▶ _Problem to solve_
Report the number of lines in the data below where the string "blue" shows up, and only that number.

::::

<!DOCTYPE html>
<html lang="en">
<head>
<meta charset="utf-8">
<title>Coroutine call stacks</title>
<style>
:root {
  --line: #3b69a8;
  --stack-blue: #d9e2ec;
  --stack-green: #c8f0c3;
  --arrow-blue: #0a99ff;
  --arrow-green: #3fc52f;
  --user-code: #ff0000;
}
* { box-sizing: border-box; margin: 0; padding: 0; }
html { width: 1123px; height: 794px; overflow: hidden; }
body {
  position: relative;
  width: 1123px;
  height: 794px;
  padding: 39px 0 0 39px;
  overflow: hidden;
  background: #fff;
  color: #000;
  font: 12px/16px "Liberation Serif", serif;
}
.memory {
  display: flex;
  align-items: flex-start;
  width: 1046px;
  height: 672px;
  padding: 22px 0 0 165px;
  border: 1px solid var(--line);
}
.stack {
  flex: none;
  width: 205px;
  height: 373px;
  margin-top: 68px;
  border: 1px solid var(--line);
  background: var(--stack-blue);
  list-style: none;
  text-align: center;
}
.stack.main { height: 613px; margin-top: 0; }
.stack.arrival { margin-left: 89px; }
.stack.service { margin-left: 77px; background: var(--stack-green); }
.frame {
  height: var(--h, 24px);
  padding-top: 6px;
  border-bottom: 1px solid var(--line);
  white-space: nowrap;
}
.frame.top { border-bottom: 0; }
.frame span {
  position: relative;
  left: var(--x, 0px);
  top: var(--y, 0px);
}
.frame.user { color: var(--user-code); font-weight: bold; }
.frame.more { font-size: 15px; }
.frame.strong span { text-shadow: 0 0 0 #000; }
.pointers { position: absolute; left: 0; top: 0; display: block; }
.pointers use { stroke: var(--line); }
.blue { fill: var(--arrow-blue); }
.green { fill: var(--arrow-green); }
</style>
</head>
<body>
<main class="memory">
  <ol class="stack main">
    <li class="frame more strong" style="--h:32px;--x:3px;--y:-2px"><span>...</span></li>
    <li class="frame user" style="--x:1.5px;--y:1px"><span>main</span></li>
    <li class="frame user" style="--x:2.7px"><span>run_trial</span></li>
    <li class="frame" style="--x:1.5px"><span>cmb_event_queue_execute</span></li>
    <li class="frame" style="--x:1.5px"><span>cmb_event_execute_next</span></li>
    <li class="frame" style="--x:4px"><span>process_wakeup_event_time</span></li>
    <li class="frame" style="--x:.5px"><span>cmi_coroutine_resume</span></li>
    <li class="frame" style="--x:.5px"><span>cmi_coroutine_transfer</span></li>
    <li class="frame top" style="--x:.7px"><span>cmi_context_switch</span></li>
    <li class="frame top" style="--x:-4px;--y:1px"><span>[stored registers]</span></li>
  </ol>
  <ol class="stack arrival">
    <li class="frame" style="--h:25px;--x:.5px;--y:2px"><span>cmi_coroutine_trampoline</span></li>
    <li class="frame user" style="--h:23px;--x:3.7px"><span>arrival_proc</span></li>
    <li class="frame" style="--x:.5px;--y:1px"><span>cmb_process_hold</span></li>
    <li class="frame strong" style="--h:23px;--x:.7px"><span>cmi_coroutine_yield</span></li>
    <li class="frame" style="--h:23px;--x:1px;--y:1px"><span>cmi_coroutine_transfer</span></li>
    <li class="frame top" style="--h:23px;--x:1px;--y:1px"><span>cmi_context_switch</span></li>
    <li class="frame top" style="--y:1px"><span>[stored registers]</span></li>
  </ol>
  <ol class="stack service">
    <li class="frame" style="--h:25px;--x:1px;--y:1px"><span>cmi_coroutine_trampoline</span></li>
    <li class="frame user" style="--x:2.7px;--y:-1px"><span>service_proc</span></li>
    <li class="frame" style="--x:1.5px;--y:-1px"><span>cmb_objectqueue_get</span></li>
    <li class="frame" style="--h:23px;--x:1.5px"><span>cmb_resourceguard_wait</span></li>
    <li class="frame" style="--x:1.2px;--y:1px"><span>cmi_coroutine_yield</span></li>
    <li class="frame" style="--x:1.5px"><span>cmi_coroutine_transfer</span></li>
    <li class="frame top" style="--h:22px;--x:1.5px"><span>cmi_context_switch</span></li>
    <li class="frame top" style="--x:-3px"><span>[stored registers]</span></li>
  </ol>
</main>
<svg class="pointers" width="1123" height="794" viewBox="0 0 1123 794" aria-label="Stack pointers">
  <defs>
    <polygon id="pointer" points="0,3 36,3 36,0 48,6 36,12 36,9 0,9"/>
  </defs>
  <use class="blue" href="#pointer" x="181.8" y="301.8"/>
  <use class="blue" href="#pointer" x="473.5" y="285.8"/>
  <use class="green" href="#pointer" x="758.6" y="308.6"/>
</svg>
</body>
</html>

::::

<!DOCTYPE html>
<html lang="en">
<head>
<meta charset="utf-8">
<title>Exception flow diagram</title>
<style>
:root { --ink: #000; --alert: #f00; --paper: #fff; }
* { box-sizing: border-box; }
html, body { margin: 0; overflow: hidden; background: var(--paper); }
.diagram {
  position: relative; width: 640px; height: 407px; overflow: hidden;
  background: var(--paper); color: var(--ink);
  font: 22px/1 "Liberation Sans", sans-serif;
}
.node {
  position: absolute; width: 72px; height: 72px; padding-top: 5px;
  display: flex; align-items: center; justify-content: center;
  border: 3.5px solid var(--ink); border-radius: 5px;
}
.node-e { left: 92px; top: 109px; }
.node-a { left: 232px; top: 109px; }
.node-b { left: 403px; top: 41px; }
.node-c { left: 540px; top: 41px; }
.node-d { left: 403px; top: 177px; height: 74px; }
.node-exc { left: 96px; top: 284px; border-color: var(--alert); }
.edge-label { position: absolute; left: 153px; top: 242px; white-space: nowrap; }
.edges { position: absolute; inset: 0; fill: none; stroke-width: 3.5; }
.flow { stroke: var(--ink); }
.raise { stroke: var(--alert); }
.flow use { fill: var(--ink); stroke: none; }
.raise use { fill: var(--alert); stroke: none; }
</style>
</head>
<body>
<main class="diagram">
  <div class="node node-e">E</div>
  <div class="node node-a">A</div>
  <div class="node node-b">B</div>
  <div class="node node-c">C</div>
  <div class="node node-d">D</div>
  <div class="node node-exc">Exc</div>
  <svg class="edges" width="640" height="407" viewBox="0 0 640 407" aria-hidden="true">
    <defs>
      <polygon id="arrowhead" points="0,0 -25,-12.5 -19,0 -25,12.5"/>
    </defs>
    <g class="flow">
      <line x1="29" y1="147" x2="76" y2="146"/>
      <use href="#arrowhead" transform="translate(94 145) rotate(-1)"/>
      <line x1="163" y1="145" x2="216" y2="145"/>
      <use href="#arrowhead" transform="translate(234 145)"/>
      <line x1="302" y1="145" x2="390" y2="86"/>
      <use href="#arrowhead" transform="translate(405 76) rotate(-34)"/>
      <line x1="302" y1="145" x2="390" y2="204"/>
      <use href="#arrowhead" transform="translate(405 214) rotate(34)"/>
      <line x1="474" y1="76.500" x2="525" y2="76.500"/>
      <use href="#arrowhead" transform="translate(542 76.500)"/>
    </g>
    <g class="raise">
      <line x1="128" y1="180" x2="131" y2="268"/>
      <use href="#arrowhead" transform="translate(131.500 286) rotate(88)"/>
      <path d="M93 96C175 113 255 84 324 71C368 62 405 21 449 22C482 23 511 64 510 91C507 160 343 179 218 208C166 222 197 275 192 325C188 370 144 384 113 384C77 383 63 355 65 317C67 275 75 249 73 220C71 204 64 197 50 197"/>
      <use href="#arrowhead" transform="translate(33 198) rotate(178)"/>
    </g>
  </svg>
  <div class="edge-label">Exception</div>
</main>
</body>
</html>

::::

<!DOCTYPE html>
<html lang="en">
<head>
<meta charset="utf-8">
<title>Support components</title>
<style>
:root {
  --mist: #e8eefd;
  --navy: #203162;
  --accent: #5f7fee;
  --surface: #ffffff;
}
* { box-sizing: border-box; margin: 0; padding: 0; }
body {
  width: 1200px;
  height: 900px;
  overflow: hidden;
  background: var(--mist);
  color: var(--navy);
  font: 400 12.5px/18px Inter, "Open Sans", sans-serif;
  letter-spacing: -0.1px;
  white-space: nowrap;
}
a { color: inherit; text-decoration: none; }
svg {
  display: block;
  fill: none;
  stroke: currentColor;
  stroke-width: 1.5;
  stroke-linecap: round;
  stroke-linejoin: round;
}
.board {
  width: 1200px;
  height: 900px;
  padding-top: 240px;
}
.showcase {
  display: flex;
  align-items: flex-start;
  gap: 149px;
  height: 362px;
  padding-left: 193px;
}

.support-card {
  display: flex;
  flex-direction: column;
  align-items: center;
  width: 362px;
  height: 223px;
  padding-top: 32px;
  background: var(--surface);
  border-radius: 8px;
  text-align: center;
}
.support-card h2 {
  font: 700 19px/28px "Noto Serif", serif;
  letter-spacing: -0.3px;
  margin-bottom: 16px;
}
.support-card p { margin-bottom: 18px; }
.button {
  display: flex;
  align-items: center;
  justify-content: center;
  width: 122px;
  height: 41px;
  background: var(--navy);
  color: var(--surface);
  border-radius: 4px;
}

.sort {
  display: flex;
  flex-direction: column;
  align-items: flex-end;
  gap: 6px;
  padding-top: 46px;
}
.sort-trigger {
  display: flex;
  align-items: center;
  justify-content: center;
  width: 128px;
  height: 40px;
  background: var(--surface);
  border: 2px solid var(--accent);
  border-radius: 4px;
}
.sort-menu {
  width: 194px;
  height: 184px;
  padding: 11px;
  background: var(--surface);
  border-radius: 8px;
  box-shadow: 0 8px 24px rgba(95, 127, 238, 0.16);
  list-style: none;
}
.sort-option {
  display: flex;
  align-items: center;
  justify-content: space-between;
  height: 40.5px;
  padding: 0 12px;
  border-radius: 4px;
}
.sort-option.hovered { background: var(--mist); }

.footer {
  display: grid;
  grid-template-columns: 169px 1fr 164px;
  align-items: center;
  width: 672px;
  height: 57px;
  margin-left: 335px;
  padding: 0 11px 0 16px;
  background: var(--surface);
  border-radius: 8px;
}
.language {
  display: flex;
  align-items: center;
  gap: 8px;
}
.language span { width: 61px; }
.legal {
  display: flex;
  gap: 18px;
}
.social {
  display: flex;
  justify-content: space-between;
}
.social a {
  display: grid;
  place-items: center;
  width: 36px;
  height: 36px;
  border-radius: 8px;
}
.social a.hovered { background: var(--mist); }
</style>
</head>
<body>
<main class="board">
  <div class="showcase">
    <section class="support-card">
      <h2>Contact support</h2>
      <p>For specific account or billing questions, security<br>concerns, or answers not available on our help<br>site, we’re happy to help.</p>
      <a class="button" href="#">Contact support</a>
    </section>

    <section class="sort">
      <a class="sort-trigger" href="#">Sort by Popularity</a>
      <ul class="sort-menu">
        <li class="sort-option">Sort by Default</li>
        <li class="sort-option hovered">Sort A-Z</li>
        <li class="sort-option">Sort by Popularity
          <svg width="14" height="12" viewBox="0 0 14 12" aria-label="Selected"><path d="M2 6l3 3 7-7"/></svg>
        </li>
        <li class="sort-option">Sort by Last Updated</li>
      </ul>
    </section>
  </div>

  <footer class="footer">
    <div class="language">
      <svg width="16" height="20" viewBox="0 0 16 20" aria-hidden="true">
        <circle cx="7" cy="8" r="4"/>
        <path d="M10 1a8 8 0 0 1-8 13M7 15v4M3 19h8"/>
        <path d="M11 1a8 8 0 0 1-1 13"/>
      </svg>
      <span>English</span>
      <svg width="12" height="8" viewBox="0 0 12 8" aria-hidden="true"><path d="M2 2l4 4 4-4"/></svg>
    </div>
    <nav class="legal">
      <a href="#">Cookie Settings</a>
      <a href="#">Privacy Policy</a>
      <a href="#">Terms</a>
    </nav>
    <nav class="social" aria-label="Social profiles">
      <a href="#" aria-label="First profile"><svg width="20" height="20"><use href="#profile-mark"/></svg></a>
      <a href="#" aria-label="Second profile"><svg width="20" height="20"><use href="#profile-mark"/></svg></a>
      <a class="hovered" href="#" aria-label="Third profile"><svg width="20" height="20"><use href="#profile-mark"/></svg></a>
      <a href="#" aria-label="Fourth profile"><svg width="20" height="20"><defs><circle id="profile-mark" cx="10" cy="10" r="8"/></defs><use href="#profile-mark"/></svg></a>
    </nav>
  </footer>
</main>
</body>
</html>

::::

▶ _Expected answer_
6